After dinner, would be a great time to take that stroll on El Malecon to Hotel Nacional de Cuba, the once infamous hotel owned by the former dictator Batista and the mafia. This hotel was the site of the Havana Conference of 1946, a meeting of the most powerful mafia syndicates from the U.S, and has history oozing from its walls. Here, you can reserve a room where any of its famous guests from Errol Flynn, to Frank Sinatra and Ava Garder or Rita Hayworth stayed. As you wander around to the hotel, be on the lookout for a bronze bust of Nat King Cole as homage to the crooner who was refused as a guest at the hotel because he was black as were such legends as Josephine Baker, Joe Lewis and Jackie Robinson.
The hotel has evolved past its mob roots and has a lovely garden out back overlooking El Malecon and the sea where you can grab light bar fare or a cocktail while people watching.

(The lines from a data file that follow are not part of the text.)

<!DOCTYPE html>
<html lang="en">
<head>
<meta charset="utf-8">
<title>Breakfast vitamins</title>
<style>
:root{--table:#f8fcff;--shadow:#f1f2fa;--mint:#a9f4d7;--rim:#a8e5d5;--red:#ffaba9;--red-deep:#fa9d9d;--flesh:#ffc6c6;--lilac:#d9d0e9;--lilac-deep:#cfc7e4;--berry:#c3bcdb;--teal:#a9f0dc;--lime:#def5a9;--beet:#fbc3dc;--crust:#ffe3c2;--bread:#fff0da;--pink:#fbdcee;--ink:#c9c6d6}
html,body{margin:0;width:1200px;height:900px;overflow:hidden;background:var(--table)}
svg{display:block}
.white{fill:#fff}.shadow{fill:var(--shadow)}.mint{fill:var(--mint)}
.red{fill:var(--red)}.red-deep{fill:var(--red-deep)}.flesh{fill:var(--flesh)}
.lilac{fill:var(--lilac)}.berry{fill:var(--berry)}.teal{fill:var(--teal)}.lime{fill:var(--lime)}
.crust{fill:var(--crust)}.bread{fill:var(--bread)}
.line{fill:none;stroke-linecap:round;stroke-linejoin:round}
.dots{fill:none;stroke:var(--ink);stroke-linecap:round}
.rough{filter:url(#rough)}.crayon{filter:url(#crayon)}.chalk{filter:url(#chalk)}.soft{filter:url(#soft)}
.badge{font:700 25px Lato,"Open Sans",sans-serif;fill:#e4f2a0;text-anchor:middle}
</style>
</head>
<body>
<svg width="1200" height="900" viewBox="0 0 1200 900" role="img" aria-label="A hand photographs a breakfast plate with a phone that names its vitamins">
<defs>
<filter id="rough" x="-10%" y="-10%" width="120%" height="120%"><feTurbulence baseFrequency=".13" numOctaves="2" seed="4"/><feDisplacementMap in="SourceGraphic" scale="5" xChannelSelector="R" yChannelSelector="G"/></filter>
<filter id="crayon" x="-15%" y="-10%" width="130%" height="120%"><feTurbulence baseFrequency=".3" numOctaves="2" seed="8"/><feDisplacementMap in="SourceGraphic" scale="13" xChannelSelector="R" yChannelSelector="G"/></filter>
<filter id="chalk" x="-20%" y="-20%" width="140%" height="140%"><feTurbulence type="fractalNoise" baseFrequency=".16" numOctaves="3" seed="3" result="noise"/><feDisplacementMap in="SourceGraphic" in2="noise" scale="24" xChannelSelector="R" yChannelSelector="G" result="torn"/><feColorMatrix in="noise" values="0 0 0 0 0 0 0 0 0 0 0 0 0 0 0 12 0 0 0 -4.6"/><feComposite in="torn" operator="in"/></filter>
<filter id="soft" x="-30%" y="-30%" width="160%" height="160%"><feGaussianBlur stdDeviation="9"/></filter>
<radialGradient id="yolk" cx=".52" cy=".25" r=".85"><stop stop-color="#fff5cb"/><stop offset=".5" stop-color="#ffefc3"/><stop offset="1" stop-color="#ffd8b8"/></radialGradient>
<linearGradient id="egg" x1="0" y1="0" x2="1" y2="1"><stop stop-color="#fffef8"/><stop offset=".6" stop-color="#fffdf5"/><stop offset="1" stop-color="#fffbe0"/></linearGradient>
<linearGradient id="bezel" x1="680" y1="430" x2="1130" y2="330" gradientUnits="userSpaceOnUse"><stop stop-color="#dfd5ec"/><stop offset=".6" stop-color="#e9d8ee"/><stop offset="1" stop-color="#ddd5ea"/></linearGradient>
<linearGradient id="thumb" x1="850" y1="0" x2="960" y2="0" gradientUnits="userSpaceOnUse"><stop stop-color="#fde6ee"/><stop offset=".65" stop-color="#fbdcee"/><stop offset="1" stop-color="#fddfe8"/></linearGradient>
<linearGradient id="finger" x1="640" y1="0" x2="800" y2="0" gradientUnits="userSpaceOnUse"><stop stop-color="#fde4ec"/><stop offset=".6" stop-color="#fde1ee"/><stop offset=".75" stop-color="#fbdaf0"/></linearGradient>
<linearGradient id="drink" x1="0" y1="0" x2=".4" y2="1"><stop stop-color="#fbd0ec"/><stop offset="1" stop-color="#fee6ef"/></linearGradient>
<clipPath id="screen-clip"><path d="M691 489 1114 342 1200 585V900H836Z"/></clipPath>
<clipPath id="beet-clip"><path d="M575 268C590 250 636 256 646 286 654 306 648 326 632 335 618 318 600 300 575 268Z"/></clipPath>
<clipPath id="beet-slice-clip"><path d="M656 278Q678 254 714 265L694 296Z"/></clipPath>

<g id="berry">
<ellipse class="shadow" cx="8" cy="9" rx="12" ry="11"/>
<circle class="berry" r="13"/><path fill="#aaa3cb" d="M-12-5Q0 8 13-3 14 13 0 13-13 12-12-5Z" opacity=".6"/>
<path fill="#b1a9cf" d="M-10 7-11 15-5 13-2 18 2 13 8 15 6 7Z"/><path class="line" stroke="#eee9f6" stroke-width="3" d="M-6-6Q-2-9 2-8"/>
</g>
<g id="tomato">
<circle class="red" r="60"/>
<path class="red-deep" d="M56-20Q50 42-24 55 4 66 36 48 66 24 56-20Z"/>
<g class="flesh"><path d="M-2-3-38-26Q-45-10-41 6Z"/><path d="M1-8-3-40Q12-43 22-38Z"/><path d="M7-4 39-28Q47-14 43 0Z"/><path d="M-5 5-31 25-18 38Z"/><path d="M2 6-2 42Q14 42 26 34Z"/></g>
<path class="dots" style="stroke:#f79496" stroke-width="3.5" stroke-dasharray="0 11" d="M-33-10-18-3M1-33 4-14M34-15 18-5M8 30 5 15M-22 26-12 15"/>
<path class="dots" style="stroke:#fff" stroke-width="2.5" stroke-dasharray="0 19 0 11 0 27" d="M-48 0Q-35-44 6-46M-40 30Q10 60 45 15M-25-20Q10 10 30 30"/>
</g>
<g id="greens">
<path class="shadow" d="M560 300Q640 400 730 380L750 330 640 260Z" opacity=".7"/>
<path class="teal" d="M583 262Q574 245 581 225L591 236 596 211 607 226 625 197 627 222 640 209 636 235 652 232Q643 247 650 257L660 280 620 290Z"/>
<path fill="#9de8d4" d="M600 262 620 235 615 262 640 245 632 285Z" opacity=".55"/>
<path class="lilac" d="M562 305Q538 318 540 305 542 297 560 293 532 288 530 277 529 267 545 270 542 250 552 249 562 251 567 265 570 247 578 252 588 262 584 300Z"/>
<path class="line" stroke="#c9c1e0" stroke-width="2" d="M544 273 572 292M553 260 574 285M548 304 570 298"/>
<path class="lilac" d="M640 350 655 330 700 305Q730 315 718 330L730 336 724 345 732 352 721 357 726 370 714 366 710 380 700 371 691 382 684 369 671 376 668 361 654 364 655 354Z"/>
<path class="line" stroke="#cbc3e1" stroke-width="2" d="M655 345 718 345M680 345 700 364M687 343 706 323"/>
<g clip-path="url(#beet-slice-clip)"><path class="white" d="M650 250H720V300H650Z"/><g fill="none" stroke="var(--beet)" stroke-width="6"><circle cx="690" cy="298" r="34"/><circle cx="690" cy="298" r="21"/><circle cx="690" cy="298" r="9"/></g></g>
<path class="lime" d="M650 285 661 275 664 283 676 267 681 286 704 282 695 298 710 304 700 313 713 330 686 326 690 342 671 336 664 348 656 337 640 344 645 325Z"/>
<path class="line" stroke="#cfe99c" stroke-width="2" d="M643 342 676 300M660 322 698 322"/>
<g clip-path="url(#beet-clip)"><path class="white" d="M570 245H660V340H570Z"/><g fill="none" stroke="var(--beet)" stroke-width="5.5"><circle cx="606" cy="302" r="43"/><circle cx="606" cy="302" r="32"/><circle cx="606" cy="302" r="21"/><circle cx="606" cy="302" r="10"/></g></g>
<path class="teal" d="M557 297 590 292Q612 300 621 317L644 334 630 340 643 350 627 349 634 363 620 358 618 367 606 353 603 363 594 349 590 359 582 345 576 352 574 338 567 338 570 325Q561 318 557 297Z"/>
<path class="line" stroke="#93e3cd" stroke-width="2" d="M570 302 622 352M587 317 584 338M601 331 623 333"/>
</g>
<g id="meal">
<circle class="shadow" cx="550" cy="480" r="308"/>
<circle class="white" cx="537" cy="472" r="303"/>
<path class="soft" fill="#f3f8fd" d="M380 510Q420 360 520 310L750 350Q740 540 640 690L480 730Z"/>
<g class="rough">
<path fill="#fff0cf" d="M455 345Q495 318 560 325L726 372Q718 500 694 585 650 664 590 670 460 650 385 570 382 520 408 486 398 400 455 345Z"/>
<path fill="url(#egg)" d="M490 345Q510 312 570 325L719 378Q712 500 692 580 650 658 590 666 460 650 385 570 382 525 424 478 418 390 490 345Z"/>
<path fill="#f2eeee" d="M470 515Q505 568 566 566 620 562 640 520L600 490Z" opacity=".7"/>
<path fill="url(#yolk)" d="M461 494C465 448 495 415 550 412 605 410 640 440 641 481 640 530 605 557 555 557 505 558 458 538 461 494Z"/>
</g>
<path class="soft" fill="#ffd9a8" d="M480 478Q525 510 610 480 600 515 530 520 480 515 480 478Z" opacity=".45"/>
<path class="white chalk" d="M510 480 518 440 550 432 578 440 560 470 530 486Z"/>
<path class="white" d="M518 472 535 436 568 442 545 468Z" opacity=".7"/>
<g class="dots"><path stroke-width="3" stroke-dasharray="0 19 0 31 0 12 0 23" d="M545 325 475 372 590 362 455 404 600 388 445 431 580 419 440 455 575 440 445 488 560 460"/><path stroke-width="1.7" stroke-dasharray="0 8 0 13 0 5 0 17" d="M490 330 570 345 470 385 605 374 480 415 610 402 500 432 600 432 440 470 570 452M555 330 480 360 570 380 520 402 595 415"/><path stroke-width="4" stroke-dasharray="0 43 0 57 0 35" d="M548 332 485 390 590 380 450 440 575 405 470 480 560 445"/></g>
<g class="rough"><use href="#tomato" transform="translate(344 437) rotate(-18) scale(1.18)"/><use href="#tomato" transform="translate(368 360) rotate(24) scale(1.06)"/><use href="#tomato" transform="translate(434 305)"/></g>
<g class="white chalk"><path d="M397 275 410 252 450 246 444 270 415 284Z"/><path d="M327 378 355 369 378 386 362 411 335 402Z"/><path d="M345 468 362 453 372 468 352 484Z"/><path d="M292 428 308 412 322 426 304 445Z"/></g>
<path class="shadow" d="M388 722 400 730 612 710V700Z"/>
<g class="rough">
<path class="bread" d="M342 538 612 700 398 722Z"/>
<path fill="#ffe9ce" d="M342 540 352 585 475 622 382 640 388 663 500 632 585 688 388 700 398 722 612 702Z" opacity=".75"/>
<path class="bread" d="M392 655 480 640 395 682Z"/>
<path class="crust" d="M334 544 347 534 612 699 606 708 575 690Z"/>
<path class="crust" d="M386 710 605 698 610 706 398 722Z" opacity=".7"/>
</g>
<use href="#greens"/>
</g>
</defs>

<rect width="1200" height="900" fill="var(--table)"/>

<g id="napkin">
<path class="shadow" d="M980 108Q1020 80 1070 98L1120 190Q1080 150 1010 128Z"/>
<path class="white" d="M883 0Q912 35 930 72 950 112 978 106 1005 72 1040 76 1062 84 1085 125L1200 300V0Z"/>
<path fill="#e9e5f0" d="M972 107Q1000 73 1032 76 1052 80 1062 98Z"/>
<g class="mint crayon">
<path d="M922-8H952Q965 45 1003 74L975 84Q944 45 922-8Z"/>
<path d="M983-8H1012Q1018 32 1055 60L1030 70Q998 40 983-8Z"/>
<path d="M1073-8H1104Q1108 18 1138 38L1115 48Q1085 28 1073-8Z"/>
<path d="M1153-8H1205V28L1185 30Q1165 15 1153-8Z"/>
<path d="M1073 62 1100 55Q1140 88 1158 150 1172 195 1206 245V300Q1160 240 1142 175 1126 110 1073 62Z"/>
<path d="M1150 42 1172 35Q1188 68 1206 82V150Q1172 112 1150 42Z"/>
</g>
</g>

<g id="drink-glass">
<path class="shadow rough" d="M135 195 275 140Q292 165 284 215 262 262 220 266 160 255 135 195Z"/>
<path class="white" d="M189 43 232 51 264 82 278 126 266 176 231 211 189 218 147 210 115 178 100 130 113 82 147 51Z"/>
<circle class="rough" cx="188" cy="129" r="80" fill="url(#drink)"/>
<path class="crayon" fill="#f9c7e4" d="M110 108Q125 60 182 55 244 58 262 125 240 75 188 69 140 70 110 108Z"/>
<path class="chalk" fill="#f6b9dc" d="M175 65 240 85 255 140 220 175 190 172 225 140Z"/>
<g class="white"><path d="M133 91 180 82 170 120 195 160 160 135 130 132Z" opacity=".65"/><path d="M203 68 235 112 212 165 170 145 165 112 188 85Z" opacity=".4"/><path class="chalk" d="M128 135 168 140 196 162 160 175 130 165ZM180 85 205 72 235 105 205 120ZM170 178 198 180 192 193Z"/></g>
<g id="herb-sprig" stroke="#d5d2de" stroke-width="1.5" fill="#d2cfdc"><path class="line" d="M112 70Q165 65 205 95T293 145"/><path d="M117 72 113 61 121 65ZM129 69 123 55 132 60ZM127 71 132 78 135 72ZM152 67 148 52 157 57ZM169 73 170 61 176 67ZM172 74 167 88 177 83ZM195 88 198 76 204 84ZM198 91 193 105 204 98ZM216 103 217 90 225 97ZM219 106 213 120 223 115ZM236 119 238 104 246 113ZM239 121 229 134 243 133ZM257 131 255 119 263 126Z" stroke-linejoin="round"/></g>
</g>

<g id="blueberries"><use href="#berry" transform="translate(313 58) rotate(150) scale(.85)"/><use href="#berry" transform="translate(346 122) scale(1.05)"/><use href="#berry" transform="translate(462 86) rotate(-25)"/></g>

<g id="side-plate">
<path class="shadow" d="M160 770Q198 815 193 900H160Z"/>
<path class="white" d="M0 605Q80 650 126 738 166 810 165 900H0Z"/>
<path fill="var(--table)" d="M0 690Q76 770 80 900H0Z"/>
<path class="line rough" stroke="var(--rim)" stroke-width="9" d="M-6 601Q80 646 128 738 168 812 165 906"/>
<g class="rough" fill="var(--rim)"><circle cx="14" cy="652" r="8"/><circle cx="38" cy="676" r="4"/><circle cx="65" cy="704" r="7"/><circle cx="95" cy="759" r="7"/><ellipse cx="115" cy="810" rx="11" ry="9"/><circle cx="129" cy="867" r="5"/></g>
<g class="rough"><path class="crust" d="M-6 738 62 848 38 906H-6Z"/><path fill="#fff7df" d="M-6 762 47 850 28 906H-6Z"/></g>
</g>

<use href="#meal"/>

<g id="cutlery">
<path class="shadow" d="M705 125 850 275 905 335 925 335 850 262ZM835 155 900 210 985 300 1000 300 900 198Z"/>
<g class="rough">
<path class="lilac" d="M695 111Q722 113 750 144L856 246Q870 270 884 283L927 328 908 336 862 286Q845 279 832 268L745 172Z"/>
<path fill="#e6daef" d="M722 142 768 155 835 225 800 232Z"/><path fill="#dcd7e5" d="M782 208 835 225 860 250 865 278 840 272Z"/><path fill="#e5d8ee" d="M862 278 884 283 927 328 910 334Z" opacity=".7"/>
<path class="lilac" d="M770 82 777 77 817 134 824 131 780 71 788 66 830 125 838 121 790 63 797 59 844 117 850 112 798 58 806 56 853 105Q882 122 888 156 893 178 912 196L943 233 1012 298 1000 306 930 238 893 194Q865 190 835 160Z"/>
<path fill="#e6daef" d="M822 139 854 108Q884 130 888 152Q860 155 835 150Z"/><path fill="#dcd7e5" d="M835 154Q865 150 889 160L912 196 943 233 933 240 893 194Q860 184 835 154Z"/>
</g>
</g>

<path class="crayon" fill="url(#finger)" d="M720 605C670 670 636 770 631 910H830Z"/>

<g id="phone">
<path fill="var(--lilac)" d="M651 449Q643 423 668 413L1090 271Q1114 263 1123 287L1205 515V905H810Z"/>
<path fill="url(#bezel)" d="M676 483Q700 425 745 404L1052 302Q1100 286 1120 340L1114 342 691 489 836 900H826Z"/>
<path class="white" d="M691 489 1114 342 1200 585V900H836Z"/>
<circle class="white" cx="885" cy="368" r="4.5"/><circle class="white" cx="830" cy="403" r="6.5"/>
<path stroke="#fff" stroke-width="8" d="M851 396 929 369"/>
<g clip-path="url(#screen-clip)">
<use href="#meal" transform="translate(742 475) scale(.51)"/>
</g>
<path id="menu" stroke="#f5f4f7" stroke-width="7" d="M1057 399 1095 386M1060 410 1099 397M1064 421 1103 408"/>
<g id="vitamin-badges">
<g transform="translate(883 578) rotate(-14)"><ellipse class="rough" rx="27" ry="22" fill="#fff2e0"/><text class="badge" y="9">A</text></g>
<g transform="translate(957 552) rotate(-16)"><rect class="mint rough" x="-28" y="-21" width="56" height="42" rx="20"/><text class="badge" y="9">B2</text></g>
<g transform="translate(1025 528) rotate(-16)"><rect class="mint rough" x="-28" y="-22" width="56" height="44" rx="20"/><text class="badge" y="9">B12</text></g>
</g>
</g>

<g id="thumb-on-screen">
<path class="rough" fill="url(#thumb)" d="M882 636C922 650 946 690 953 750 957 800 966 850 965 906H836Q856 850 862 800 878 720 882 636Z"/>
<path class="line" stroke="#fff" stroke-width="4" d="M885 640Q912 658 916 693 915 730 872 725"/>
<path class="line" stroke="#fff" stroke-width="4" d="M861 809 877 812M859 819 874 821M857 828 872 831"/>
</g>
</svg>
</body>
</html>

HIT THE BEACH
About a 2 hours’ drive from Havana, you will find Varadero, a stunning seaside enclave with over 10 miles of powdery white sand beaches and turquoise waters. The so-called “Blue Beach of Cuba,” Varadero is home to Cuba’s only 18 hole golf course, Varadero Golf Club and has over fifty hotels. If you go for a day trip, book a day pass at any of the all-inclusive hotels, where 85 CUC per person gets you unlimited food, drinks and beach access (we chose the Melia, right next to the golf course). Remember to bring your passport (or have a photo handy in your phone as I posted in an earlier story) as foreign hotels require a passport for every person checking in, without exception. In addition to golf and beaches, Varadero has the greatest number of first class shopping and hotel facilities, has an abundance of restaurants, snack bars, diving shops, caves and a host of other touristy things to do. In spite of the bustling environments, it didn’t feel crowded or cheesy, and it was the perfect respite from the Havana.
On the way back to Havana, make sure to stop at Penon del Fraile, which is another legend among Cubans. This place is known to make the world’s best pina coladas, and they’re served in freshly cut pineapples. No matter what time you go, it’s a party. This little roadside shack also has an affordable gift shop where you can buy souvenirs, toiletries, beach towels and swim suits, all things the government is known to overcharge tourists for, so anything you need, get here.
There isn’t enough I can say about the music in Cuba, which was everywhere, in the parks, street, restaurants. The Cuban men are fiiiineee and will often grab you for a dance anywhere there’s music so don’t be offended, just go with it. If you want to go for a proper dance night, take a cab to Miramar, a lovely upscale seaside suburb (about 10 miles and 15 CUC taxi ride from Havana) to Casa de la Musica, which is a favorite of the locals. You pay a 10 CUC cover but the drinks are cheap (1 CUC water, 2 CUC beer, 6 CUC mixed drinks) and the music is mostly by local bands. People are dancing alone, with strangers– everywhere and everyone will happily teach you to salsa. It is a fun time, but be prepared for people to drop it like it’s hot, because they definitely get it in!
There is so much to do and see in Cuba, this barely scratches the surface, but these picks were unanimously declared winners amongst my friends. The most important thing to do to prepare for your trip is to be prepared. With sun, rum, cigars, beaches, gorgeous men, music, you honestly can’t go wrong! Cuba will leave you wanting more!
Lisa Bonner, a travel aficionado, is a veteran Entertainment Lawyer with offices in New York and Atlanta. Her work has appeared in theGrio, Yahoo! Travel, Ebony and Essence. Follow her on social media @lisabonner